Just because we’re digital and work in the cloud doesn’t mean everyone does. If I learned one thing from running my own digital, in the cloud, virtual agency, with upward of 40 active staffers, for five years, it is this: The moment I didn’t treat my client like my No. 1 Valentine is the moment I got dumped. I don’t mean to burst your bubble, but your clients don’t choose you exclusively because of your mad skills. They choose you because they like you, trust you, and want to spend time with you during their work hours. Clients choose you for three reasons: 1) to do the job 2) what hiring you says about them 3) to have a cool new work-time best friend. Continue reading →
Yesterday I wrote a post called Blogger outreach is earned media not paid, right? wherein I asked if earned media was a think of the past and whether payola, pay-per-post, pay-per-link, sponsored posts, and site sponsorship were the new de facto in digital PR. This morning, Gail Gardner wrote a post in response, accusing us digital PR professional of stealing from bloggers since we agencies do get paid for doing blogger outreach only to “talk bloggers into working for free” on our behalf:

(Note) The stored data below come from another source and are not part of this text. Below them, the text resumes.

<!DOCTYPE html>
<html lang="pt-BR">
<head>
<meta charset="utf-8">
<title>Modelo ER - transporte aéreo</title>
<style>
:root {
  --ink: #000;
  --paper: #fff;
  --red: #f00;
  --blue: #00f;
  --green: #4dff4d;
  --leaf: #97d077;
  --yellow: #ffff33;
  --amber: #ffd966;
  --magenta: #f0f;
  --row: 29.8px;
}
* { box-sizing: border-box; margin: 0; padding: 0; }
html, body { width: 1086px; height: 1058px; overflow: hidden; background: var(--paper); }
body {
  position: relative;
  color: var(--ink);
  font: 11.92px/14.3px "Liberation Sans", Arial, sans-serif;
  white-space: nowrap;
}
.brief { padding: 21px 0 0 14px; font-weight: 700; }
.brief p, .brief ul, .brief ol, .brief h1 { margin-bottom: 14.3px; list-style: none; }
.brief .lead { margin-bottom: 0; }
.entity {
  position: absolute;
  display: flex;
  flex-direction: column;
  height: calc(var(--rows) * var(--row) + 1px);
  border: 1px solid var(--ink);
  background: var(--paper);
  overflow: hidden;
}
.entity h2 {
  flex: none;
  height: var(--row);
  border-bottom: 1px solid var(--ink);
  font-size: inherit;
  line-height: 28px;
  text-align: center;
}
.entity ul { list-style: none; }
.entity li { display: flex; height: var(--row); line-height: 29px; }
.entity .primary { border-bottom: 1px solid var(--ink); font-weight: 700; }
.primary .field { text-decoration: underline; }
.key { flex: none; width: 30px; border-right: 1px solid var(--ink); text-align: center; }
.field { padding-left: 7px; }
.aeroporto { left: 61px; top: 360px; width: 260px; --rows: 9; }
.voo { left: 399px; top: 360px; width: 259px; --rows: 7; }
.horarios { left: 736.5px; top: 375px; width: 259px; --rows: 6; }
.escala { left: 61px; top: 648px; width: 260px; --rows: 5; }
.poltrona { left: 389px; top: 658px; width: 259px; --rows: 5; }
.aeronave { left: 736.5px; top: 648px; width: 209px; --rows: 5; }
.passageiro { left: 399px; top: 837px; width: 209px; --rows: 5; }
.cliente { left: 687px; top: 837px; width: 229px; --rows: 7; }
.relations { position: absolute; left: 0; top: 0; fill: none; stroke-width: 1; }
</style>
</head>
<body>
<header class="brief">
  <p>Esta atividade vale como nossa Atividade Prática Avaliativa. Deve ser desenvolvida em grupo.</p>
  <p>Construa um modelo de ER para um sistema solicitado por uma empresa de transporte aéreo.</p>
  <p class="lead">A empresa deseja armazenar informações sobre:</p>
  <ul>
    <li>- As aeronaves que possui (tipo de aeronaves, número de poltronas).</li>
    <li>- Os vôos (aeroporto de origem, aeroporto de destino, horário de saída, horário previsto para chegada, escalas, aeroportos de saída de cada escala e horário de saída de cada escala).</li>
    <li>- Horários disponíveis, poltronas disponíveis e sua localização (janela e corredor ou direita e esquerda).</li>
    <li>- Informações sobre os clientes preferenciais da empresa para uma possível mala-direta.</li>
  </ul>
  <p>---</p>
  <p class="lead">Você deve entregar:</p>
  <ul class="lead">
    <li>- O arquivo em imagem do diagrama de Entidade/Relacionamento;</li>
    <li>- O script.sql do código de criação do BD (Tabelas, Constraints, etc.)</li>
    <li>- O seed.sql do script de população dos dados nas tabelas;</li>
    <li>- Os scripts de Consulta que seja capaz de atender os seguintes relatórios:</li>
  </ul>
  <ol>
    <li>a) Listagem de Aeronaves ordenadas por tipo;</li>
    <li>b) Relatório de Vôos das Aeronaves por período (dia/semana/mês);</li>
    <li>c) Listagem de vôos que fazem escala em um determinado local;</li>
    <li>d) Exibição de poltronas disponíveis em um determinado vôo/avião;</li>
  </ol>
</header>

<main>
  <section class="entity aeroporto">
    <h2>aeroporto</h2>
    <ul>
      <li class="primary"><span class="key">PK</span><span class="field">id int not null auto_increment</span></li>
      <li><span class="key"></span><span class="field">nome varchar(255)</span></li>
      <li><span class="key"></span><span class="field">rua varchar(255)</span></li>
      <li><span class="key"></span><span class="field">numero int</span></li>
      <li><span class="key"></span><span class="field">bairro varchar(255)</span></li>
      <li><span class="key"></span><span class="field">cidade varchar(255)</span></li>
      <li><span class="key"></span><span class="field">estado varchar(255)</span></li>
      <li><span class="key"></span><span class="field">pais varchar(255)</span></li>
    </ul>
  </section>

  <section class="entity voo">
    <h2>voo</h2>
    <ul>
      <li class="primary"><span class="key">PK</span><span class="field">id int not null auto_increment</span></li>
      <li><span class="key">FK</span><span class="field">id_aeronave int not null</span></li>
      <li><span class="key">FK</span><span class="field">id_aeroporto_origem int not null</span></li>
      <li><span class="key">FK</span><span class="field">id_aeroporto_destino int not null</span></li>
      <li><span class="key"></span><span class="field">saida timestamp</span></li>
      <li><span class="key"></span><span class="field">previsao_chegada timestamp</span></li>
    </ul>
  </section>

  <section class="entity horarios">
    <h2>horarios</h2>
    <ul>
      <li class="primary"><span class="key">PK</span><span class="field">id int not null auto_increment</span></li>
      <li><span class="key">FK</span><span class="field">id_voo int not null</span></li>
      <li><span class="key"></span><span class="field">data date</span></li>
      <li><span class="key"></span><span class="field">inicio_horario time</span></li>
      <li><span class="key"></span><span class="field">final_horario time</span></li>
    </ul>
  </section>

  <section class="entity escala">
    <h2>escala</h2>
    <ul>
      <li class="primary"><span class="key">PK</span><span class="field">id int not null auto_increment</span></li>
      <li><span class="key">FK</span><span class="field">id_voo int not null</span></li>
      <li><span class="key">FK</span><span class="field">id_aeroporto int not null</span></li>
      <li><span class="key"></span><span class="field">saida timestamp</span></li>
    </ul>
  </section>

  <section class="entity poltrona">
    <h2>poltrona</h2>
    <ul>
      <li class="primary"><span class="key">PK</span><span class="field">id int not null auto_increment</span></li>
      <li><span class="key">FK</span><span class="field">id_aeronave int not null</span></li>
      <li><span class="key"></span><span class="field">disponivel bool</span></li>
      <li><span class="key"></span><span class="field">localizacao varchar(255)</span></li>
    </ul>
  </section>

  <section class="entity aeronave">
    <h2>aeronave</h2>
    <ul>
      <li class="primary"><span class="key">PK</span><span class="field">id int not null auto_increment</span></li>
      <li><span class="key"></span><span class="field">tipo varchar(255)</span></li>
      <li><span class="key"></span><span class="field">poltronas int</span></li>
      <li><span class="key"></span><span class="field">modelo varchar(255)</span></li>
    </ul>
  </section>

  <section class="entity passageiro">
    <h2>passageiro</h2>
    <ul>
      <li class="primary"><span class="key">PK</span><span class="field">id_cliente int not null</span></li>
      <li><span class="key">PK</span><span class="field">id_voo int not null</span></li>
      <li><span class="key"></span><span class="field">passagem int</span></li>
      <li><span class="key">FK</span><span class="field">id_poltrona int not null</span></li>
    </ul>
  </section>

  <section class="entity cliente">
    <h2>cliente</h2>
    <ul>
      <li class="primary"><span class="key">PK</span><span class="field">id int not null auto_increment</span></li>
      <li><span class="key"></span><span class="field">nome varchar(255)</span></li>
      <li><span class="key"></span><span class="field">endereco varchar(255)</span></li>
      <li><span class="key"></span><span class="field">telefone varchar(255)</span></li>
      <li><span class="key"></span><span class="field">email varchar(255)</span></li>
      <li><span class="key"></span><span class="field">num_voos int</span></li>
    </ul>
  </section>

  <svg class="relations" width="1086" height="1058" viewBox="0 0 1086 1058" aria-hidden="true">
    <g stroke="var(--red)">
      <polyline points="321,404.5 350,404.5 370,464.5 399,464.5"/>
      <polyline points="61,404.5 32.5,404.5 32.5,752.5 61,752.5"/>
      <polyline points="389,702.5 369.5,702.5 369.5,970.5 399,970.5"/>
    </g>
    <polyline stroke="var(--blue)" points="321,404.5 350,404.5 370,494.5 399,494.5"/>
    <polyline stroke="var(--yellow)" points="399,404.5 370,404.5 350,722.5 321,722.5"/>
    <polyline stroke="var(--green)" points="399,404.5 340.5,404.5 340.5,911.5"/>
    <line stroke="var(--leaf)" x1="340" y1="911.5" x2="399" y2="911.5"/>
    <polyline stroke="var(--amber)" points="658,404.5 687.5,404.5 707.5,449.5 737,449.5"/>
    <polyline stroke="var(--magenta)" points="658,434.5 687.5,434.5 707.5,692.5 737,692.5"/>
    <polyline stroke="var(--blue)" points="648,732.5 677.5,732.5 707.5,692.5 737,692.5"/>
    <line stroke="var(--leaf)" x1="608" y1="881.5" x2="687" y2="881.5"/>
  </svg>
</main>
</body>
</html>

These companies want to argue they deserve “earned” media coverage when what they are really doing is BUYING that awareness by paying PR agencies to go out and sell it for them. They aren’t earning it by some good deed or being awesome – they are spending money to get a PR agency to talk bloggers into working for free on their behalf.
Why insincerity doesn’t work in PR, sales, marketing & online media
I experience a lot of contempt for bloggers and social media influencers. From agencies and marketing firms as well as from self-professed social media experts and social media gurus. Bloggers and other social media online influencers may not know who Edward Bernays is or have the lingua franca of a trained communications professional, but they sure can spot the eye roll of condescension and contempt from a mile away, even through the terse messaging of a single pitch.
While the biggest brands with the biggest gifts and social cachet can get away with being douche bags and intolerable asses because the level of peer and personal prestige and importance more than compensate for bad manners, rudeness, and a condescending manner — the proverbial upturned nose and eye roll — this sort of behavior isn’t acceptable from anyone but the crown king and queen of their particular demographic. Continue reading →